Word has been circulating since about mid-December that LG is planning to unveil a new smart TV powered by webOS at CES 2014. The webOS operating system hasn’t exactly found a successful niche in the tech world so far and LG thinks that niche may be in the smart TV market.
Hewlett-Packard may or may not release two brand new smartphones by the end of 2013, reported The Information today by way of The Verge. That gives the computing company eight days to make rumors come true. The phones -- for which no leaked or officially sanctioned images exist to our knowledge -- are expected to be a 6-inch "phablet" and a 7-inch phablet.
LG will bring its first webOS smart TV to CES next month, with the former Palm platform making its living room debut. The new TV will run webOS - which LG acquired from HP earlier this year - on a 2.2GHz dualcore processor, LG researcher Hong Sung-pyo confirmed this week, ZDNet Korea reports, though most other details are unknown.
HP continues to work on its re-entry into the smartphone market, but is still yet to commit to a public roadmap after the painful and expensive webOS debacle left the firm with cellular egg on its face. "HP has to be in the game," Senior Director of Consumer PCs and Tablets for Asia-Pacific, Yam Su Yin, told the Indian Express, echoing comments made by HP CEO Meg Whitman last year.
This week former CEO of Palm Jon Rubinstein spoke up on Palm and the software and user interface elements the company created that are now being adopted industry-wide. For those that knew the mobile operating system webOS as created by the former company called Palm, the release of iOS 7 - as well as many other updates to OS' both mobile and desktop - the similarities to certain unique elements cannot be dismissed.

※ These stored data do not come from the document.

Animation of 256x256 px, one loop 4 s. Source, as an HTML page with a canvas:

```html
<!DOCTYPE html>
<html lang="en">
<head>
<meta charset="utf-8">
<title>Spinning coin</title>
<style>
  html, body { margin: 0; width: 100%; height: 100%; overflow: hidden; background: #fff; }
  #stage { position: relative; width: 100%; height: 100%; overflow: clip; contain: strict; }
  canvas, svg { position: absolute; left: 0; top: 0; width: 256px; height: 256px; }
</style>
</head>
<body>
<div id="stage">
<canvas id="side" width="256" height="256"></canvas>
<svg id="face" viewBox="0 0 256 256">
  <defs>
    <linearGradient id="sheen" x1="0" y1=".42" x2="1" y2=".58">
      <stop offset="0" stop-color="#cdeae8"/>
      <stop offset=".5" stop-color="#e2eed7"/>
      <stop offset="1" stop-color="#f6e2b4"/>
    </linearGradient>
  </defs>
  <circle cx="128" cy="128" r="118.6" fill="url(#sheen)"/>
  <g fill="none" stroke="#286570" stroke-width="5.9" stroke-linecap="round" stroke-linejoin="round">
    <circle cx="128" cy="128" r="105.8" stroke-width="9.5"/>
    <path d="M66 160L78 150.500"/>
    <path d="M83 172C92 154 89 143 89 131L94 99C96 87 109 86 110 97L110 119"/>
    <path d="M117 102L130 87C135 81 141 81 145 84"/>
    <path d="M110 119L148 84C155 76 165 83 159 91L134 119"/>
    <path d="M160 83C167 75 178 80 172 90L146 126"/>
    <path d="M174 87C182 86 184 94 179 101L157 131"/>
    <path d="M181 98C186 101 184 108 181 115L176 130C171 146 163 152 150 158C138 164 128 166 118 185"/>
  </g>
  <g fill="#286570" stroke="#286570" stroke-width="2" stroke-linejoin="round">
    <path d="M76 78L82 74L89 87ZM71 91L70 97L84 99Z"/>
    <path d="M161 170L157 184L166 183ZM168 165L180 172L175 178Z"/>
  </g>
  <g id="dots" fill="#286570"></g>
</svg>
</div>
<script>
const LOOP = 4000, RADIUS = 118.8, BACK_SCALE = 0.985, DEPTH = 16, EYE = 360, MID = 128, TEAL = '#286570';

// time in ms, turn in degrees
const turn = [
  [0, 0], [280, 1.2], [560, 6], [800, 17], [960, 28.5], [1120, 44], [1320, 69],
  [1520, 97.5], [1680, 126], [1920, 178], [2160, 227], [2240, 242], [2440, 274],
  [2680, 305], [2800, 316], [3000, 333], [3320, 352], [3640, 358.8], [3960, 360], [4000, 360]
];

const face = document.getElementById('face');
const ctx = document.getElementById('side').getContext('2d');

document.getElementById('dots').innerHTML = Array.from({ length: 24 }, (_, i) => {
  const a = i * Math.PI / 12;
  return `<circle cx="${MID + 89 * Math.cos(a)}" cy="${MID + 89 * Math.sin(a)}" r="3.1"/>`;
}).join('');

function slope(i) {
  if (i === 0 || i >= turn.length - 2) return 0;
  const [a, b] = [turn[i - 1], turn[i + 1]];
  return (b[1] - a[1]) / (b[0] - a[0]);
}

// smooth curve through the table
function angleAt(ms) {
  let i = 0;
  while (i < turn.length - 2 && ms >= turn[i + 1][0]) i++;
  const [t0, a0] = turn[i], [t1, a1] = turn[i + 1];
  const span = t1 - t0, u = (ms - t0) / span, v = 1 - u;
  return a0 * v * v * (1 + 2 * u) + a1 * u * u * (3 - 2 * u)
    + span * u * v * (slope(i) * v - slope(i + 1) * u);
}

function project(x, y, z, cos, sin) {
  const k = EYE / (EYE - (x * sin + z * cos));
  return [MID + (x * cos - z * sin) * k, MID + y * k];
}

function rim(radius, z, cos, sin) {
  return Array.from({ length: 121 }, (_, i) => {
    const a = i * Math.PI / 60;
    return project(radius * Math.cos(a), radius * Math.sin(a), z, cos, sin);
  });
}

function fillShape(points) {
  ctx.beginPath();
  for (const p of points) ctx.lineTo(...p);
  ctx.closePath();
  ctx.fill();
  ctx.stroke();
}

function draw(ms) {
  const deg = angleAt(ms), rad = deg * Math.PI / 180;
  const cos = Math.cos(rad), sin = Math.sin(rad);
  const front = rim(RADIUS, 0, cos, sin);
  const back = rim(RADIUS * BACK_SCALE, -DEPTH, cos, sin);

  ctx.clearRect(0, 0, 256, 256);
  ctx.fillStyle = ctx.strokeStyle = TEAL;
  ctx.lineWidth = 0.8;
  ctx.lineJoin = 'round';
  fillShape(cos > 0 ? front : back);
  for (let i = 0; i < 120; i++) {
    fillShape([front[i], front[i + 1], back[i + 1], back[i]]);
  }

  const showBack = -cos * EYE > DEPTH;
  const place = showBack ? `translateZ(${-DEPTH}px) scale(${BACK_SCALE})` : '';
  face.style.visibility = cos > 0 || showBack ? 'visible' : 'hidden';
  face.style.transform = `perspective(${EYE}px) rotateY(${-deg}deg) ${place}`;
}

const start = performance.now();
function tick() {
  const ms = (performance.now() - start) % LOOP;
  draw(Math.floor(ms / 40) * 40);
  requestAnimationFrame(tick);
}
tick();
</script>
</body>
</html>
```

It's not every day you hear of a smartphone technology getting its own massive 22,000 word, 55-page write up. But that's just what's been announced this week as the article known as "Palm: I'm Ready to Wallow Now" is offered up on the back of the decades-long history of the operating system. Writer Thom Holwerda speaks of the death of the mobile operating system and the long - surprisingly long - life it had before its demise.
Michael Pryce-Jones, senior governance policy analyst for the CtW Investment Group, stated that he will be campaigning against HP directors G. Kennedy Thompson and John Hammergren at HP’s annual shareholder meeting on March 20th. Pryce-Jones states that both Thompson and Hammergren should be held responsible for “HP’s missteps” including the fall out from its acquisition of the UK software company, Autonomy. Pryce-Jones does not want to campaign against HP’s board chairman, Raymond Lane, because he feels that unseating Lane would result in destabilization in HP’s future.
It was only a few years ago that a lot of people hoped Palm's WebOS would be the next big thing in the smartphone market. Unfortunately, the operating system proved to be unpopular and HP eventually purchased Palm and the operating system with big plans of building tablets powered by WebOS. The tablets proved unpopular leaving HP with a huge amount of money spent on Palm and very little return on that investment.
While webOS is no longer officially around, thanks to HP's merciless hack and slash last year, developers are still keeping the operating system alive with the Open webOS initiative. We've already seen ASUS's Transformer Prime tablet boot up on Open webOS, but it looks like the Google's own Nexus 7 Android tablet has been given the webOS treatment as well.